In Faya-Largeau, Chad, Humanity & Inclusion has begun testing drones to detect landmines and build a detailed picture of what’s on the ground—a revolution in mine clearance. HI Project Manager Xavier Depreytere explains more.
“Our first tests took place in January in the desert south of Faya, an area heavily contaminated by explosives leftover from the conflict with Libya in the 1980s. The drones can scan areas in record time: 750 acres in two hours, which represents a huge time-saving for mine detection teams.
Equipped with a camera, the drone gives a detailed picture of what’s on the ground, along with a set of data such as GPS coordinates. During the initial tests, the drone took a photo of the terrain every two meters. When assembled, the photos provide a highly detailed map.
What is the optimal height for a drone? What type of drones should we use? What data is most useful to mine clearance experts? These are the sorts of questions we are asking in order to make the best use of this technology.”
International Meeting of Mine Action Experts
From February 5 to 7, mine clearance experts gathered in Geneva, Switzerland, for the annual mine action meeting organized by the United Nations. HI attended to discuss innovative new mine clearance methods and to draw attention to the organization’s current testing program.
A key topic was also weapons clearance methods for improvised explosive devices (IEDs)—a major challenge in modern demining.
More images from our demining work in Chad:
Our drone operator prepares to send the drone over the desert landscape to see what's ahead
Anti-tank mines found by the team

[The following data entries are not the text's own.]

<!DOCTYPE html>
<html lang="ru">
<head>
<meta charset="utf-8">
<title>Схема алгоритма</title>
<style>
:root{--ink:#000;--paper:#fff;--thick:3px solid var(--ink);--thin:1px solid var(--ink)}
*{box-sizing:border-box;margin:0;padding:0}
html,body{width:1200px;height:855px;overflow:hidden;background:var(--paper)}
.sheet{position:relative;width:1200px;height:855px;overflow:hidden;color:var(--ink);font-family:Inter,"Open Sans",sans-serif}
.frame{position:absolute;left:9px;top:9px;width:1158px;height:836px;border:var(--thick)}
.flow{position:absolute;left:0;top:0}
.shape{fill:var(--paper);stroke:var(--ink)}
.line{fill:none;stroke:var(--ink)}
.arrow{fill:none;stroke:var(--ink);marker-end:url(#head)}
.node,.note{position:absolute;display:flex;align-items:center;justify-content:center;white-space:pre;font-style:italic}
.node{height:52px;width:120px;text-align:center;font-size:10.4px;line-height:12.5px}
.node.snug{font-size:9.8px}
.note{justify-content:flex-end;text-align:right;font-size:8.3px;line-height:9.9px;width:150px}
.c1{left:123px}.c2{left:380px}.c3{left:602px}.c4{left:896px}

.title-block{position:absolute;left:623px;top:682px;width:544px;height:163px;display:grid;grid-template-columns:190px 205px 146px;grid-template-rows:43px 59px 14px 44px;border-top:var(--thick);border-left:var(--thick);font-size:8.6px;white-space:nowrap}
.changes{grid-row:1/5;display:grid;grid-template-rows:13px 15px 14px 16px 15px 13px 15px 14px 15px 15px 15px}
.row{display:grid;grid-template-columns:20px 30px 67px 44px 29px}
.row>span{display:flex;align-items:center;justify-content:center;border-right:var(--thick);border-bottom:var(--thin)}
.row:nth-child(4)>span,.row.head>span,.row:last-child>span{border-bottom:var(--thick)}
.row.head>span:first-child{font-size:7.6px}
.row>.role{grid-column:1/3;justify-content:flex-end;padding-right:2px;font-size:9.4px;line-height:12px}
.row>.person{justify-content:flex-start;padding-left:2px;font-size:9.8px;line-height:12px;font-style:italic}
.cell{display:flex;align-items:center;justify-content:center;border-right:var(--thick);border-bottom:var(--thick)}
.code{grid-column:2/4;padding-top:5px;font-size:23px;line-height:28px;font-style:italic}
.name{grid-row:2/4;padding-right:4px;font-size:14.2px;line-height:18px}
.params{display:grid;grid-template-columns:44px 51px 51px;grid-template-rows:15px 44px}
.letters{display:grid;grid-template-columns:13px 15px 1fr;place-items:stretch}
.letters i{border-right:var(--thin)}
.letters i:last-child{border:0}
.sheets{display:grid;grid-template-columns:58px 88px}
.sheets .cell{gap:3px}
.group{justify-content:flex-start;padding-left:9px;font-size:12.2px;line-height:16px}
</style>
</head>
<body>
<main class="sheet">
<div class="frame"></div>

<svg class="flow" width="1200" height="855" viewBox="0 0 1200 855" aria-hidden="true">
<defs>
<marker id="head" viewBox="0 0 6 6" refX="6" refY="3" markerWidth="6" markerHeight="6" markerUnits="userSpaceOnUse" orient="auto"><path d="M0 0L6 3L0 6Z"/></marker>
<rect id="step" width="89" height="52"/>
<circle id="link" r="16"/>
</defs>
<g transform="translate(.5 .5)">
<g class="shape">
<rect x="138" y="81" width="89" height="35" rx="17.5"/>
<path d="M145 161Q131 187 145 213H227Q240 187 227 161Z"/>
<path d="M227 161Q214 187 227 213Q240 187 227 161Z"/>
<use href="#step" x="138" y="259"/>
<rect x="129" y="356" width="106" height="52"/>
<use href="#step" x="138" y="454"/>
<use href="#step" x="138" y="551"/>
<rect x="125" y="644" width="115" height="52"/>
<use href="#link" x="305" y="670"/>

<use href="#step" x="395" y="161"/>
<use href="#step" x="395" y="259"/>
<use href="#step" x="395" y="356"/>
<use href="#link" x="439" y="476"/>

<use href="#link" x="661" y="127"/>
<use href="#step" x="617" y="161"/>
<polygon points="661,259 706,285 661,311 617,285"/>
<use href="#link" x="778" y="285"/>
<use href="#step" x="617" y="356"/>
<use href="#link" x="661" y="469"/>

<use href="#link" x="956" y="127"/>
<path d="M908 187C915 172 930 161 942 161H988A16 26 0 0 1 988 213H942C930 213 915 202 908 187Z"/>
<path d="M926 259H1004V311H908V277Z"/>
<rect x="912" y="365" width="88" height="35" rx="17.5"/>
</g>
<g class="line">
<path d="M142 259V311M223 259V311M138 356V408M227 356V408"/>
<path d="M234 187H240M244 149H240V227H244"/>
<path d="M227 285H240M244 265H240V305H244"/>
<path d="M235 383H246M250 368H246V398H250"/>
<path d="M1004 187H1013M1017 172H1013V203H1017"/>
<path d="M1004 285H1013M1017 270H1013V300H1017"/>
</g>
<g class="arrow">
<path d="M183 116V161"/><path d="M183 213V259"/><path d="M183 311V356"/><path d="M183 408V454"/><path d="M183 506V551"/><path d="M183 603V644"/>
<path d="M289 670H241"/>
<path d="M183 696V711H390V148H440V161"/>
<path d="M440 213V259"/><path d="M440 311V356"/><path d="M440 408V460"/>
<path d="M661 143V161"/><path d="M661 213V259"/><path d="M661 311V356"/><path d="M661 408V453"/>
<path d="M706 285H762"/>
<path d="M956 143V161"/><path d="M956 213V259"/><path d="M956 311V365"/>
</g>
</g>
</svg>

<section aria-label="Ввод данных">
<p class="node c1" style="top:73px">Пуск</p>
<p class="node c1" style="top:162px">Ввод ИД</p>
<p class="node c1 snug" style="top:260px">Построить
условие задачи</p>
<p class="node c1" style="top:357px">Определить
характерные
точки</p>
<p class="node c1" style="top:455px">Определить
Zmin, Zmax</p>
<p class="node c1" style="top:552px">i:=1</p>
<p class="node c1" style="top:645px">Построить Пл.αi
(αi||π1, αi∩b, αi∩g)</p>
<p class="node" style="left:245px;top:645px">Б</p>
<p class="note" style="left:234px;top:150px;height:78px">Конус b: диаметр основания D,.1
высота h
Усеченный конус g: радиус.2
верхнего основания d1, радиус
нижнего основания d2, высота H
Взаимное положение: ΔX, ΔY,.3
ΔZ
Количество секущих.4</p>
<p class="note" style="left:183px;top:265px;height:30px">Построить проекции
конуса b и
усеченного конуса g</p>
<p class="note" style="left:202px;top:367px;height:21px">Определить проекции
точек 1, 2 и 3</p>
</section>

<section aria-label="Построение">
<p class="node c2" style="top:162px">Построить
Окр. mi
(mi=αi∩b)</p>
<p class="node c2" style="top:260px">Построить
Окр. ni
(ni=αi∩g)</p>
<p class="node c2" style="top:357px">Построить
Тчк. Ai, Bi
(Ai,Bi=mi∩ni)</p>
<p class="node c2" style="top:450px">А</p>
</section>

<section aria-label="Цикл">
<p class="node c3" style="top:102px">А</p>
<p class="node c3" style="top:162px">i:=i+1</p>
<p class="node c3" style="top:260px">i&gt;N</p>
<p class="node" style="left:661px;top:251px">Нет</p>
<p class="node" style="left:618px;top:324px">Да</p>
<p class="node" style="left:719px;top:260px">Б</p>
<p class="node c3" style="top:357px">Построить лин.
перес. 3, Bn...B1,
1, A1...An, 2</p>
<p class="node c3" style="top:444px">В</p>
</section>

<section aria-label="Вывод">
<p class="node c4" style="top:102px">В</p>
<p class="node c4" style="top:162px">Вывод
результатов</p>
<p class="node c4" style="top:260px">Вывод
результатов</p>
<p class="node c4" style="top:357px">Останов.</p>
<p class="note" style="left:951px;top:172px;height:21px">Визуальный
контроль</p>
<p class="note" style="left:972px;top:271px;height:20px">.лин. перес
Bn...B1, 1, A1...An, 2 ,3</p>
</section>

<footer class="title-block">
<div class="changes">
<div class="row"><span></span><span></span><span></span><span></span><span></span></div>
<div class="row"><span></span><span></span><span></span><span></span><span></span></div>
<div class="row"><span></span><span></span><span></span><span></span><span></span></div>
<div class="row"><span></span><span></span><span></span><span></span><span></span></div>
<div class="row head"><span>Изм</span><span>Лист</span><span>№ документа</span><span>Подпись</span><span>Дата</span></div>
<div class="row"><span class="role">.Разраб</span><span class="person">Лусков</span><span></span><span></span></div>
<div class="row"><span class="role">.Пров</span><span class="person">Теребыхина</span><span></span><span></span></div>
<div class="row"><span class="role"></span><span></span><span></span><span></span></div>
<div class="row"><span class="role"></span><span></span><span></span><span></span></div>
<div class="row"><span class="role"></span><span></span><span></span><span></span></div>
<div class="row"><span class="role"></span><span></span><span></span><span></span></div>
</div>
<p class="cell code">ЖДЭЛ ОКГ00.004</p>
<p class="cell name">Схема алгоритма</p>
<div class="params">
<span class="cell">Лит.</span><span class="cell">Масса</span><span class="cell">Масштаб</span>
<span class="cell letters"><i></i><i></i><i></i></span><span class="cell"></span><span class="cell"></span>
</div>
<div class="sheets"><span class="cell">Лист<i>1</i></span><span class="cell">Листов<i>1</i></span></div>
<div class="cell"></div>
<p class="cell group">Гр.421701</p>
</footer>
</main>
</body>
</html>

Explosive devices buried in a hole before HI's demining team produced a controlled explosion
A controlled explosion of the weapons the team found